§ Task instructions
Repeat each entry below exactly as it stands.

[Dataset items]
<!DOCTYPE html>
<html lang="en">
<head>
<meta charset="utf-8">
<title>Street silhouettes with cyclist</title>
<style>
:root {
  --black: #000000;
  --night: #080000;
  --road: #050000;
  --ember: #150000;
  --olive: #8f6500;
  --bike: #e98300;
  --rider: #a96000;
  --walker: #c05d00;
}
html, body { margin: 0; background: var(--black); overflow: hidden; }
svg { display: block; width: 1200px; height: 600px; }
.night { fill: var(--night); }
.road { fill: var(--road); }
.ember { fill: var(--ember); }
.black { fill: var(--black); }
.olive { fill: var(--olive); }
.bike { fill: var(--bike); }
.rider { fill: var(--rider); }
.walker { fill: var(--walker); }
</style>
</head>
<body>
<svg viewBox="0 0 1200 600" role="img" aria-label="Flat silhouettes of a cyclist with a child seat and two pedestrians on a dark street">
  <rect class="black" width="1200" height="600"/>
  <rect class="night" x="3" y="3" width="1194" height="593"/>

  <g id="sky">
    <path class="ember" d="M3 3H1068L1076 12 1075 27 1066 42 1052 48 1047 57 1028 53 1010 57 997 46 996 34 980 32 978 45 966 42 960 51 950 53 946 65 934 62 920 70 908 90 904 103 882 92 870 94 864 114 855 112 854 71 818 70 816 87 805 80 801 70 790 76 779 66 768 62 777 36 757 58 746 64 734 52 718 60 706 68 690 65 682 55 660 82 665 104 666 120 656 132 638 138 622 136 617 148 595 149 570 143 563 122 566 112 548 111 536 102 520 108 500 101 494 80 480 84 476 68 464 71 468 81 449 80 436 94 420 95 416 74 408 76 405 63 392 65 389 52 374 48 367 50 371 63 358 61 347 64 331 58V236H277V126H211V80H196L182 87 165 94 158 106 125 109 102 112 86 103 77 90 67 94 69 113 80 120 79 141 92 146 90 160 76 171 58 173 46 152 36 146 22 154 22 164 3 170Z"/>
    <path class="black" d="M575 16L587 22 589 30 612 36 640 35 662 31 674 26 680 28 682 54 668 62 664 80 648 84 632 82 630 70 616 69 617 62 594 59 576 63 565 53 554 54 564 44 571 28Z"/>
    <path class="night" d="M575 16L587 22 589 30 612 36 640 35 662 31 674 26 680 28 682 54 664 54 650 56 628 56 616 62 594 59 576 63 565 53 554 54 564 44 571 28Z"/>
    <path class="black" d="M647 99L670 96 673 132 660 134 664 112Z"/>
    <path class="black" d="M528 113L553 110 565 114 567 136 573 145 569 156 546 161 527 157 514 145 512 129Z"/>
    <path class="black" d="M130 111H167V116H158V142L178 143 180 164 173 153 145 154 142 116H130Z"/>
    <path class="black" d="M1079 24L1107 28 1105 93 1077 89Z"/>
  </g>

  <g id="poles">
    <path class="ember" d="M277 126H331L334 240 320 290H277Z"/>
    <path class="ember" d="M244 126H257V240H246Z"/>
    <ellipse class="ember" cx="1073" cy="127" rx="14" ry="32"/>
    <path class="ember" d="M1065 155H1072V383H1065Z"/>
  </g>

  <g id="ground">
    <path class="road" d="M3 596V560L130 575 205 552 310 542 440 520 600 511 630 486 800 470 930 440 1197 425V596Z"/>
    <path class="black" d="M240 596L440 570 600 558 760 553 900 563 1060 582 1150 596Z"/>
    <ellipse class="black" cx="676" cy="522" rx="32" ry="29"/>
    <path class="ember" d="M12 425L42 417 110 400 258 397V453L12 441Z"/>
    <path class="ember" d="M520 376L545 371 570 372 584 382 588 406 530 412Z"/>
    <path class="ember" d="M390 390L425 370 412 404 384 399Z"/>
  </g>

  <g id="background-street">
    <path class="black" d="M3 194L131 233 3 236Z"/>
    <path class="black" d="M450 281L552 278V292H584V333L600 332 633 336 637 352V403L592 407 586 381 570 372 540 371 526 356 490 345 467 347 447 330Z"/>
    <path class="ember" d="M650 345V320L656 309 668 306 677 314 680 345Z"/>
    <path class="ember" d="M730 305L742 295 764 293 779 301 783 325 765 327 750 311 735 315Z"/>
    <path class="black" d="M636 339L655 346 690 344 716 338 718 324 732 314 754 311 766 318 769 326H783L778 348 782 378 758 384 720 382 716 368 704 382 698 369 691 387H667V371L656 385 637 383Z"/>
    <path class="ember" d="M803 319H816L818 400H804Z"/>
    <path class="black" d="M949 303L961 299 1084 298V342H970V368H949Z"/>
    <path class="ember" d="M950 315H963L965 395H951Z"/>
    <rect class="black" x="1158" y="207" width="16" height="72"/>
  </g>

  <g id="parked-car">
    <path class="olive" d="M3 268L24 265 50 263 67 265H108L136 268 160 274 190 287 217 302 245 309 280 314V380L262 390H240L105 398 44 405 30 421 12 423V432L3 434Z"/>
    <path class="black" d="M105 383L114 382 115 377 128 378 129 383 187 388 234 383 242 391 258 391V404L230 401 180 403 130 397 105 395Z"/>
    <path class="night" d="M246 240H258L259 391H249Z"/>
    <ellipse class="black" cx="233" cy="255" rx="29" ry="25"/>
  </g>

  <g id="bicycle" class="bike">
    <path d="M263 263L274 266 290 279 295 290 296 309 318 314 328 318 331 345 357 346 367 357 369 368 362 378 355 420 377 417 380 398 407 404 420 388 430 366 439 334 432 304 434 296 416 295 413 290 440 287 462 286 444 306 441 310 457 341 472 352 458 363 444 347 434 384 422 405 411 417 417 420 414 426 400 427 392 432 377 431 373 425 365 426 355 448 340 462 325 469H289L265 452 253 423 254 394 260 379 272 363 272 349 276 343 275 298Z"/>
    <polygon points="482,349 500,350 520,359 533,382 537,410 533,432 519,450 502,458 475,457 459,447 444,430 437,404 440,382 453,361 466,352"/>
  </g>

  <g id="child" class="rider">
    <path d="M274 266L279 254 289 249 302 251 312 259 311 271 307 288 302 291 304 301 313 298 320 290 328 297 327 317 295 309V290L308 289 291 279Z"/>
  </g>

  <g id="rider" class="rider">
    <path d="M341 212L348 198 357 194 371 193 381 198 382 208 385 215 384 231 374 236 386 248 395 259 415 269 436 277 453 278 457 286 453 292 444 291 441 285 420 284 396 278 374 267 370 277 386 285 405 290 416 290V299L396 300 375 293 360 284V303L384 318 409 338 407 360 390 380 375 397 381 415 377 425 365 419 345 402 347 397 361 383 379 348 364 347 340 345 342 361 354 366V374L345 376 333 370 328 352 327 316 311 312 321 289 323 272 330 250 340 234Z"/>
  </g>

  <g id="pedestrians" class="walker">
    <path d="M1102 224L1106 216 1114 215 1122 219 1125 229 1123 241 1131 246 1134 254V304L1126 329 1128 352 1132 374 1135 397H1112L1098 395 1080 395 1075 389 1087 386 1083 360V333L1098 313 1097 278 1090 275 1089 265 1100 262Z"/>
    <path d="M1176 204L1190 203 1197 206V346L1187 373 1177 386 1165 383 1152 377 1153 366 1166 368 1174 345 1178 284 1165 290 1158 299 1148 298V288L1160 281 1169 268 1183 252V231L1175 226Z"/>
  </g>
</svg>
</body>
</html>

§ Result
<!DOCTYPE html>
<html lang="en">
<head>
<meta charset="utf-8">
<title>Street silhouettes with cyclist</title>
<style>
:root {
  --black: #000000;
  --night: #080000;
  --road: #050000;
  --ember: #150000;
  --olive: #8f6500;
  --bike: #e98300;
  --rider: #a96000;
  --walker: #c05d00;
}
html, body { margin: 0; background: var(--black); overflow: hidden; }
svg { display: block; width: 1200px; height: 600px; }
.night { fill: var(--night); }
.road { fill: var(--road); }
.ember { fill: var(--ember); }
.black { fill: var(--black); }
.olive { fill: var(--olive); }
.bike { fill: var(--bike); }
.rider { fill: var(--rider); }
.walker { fill: var(--walker); }
</style>
</head>
<body>
<svg viewBox="0 0 1200 600" role="img" aria-label="Flat silhouettes of a cyclist with a child seat and two pedestrians on a dark street">
  <rect class="black" width="1200" height="600"/>
  <rect class="night" x="3" y="3" width="1194" height="593"/>

  <g id="sky">
    <path class="ember" d="M3 3H1068L1076 12 1075 27 1066 42 1052 48 1047 57 1028 53 1010 57 997 46 996 34 980 32 978 45 966 42 960 51 950 53 946 65 934 62 920 70 908 90 904 103 882 92 870 94 864 114 855 112 854 71 818 70 816 87 805 80 801 70 790 76 779 66 768 62 777 36 757 58 746 64 734 52 718 60 706 68 690 65 682 55 660 82 665 104 666 120 656 132 638 138 622 136 617 148 595 149 570 143 563 122 566 112 548 111 536 102 520 108 500 101 494 80 480 84 476 68 464 71 468 81 449 80 436 94 420 95 416 74 408 76 405 63 392 65 389 52 374 48 367 50 371 63 358 61 347 64 331 58V236H277V126H211V80H196L182 87 165 94 158 106 125 109 102 112 86 103 77 90 67 94 69 113 80 120 79 141 92 146 90 160 76 171 58 173 46 152 36 146 22 154 22 164 3 170Z"/>
    <path class="black" d="M575 16L587 22 589 30 612 36 640 35 662 31 674 26 680 28 682 54 668 62 664 80 648 84 632 82 630 70 616 69 617 62 594 59 576 63 565 53 554 54 564 44 571 28Z"/>
    <path class="night" d="M575 16L587 22 589 30 612 36 640 35 662 31 674 26 680 28 682 54 664 54 650 56 628 56 616 62 594 59 576 63 565 53 554 54 564 44 571 28Z"/>
    <path class="black" d="M647 99L670 96 673 132 660 134 664 112Z"/>
    <path class="black" d="M528 113L553 110 565 114 567 136 573 145 569 156 546 161 527 157 514 145 512 129Z"/>
    <path class="black" d="M130 111H167V116H158V142L178 143 180 164 173 153 145 154 142 116H130Z"/>
    <path class="black" d="M1079 24L1107 28 1105 93 1077 89Z"/>
  </g>

  <g id="poles">
    <path class="ember" d="M277 126H331L334 240 320 290H277Z"/>
    <path class="ember" d="M244 126H257V240H246Z"/>
    <ellipse class="ember" cx="1073" cy="127" rx="14" ry="32"/>
    <path class="ember" d="M1065 155H1072V383H1065Z"/>
  </g>

  <g id="ground">
    <path class="road" d="M3 596V560L130 575 205 552 310 542 440 520 600 511 630 486 800 470 930 440 1197 425V596Z"/>
    <path class="black" d="M240 596L440 570 600 558 760 553 900 563 1060 582 1150 596Z"/>
    <ellipse class="black" cx="676" cy="522" rx="32" ry="29"/>
    <path class="ember" d="M12 425L42 417 110 400 258 397V453L12 441Z"/>
    <path class="ember" d="M520 376L545 371 570 372 584 382 588 406 530 412Z"/>
    <path class="ember" d="M390 390L425 370 412 404 384 399Z"/>
  </g>

  <g id="background-street">
    <path class="black" d="M3 194L131 233 3 236Z"/>
    <path class="black" d="M450 281L552 278V292H584V333L600 332 633 336 637 352V403L592 407 586 381 570 372 540 371 526 356 490 345 467 347 447 330Z"/>
    <path class="ember" d="M650 345V320L656 309 668 306 677 314 680 345Z"/>
    <path class="ember" d="M730 305L742 295 764 293 779 301 783 325 765 327 750 311 735 315Z"/>
    <path class="black" d="M636 339L655 346 690 344 716 338 718 324 732 314 754 311 766 318 769 326H783L778 348 782 378 758 384 720 382 716 368 704 382 698 369 691 387H667V371L656 385 637 383Z"/>
    <path class="ember" d="M803 319H816L818 400H804Z"/>
    <path class="black" d="M949 303L961 299 1084 298V342H970V368H949Z"/>
    <path class="ember" d="M950 315H963L965 395H951Z"/>
    <rect class="black" x="1158" y="207" width="16" height="72"/>
  </g>

  <g id="parked-car">
    <path class="olive" d="M3 268L24 265 50 263 67 265H108L136 268 160 274 190 287 217 302 245 309 280 314V380L262 390H240L105 398 44 405 30 421 12 423V432L3 434Z"/>
    <path class="black" d="M105 383L114 382 115 377 128 378 129 383 187 388 234 383 242 391 258 391V404L230 401 180 403 130 397 105 395Z"/>
    <path class="night" d="M246 240H258L259 391H249Z"/>
    <ellipse class="black" cx="233" cy="255" rx="29" ry="25"/>
  </g>

  <g id="bicycle" class="bike">
    <path d="M263 263L274 266 290 279 295 290 296 309 318 314 328 318 331 345 357 346 367 357 369 368 362 378 355 420 377 417 380 398 407 404 420 388 430 366 439 334 432 304 434 296 416 295 413 290 440 287 462 286 444 306 441 310 457 341 472 352 458 363 444 347 434 384 422 405 411 417 417 420 414 426 400 427 392 432 377 431 373 425 365 426 355 448 340 462 325 469H289L265 452 253 423 254 394 260 379 272 363 272 349 276 343 275 298Z"/>
    <polygon points="482,349 500,350 520,359 533,382 537,410 533,432 519,450 502,458 475,457 459,447 444,430 437,404 440,382 453,361 466,352"/>
  </g>

  <g id="child" class="rider">
    <path d="M274 266L279 254 289 249 302 251 312 259 311 271 307 288 302 291 304 301 313 298 320 290 328 297 327 317 295 309V290L308 289 291 279Z"/>
  </g>

  <g id="rider" class="rider">
    <path d="M341 212L348 198 357 194 371 193 381 198 382 208 385 215 384 231 374 236 386 248 395 259 415 269 436 277 453 278 457 286 453 292 444 291 441 285 420 284 396 278 374 267 370 277 386 285 405 290 416 290V299L396 300 375 293 360 284V303L384 318 409 338 407 360 390 380 375 397 381 415 377 425 365 419 345 402 347 397 361 383 379 348 364 347 340 345 342 361 354 366V374L345 376 333 370 328 352 327 316 311 312 321 289 323 272 330 250 340 234Z"/>
  </g>

  <g id="pedestrians" class="walker">
    <path d="M1102 224L1106 216 1114 215 1122 219 1125 229 1123 241 1131 246 1134 254V304L1126 329 1128 352 1132 374 1135 397H1112L1098 395 1080 395 1075 389 1087 386 1083 360V333L1098 313 1097 278 1090 275 1089 265 1100 262Z"/>
    <path d="M1176 204L1190 203 1197 206V346L1187 373 1177 386 1165 383 1152 377 1153 366 1166 368 1174 345 1178 284 1165 290 1158 299 1148 298V288L1160 281 1169 268 1183 252V231L1175 226Z"/>
  </g>
</svg>
</body>
</html>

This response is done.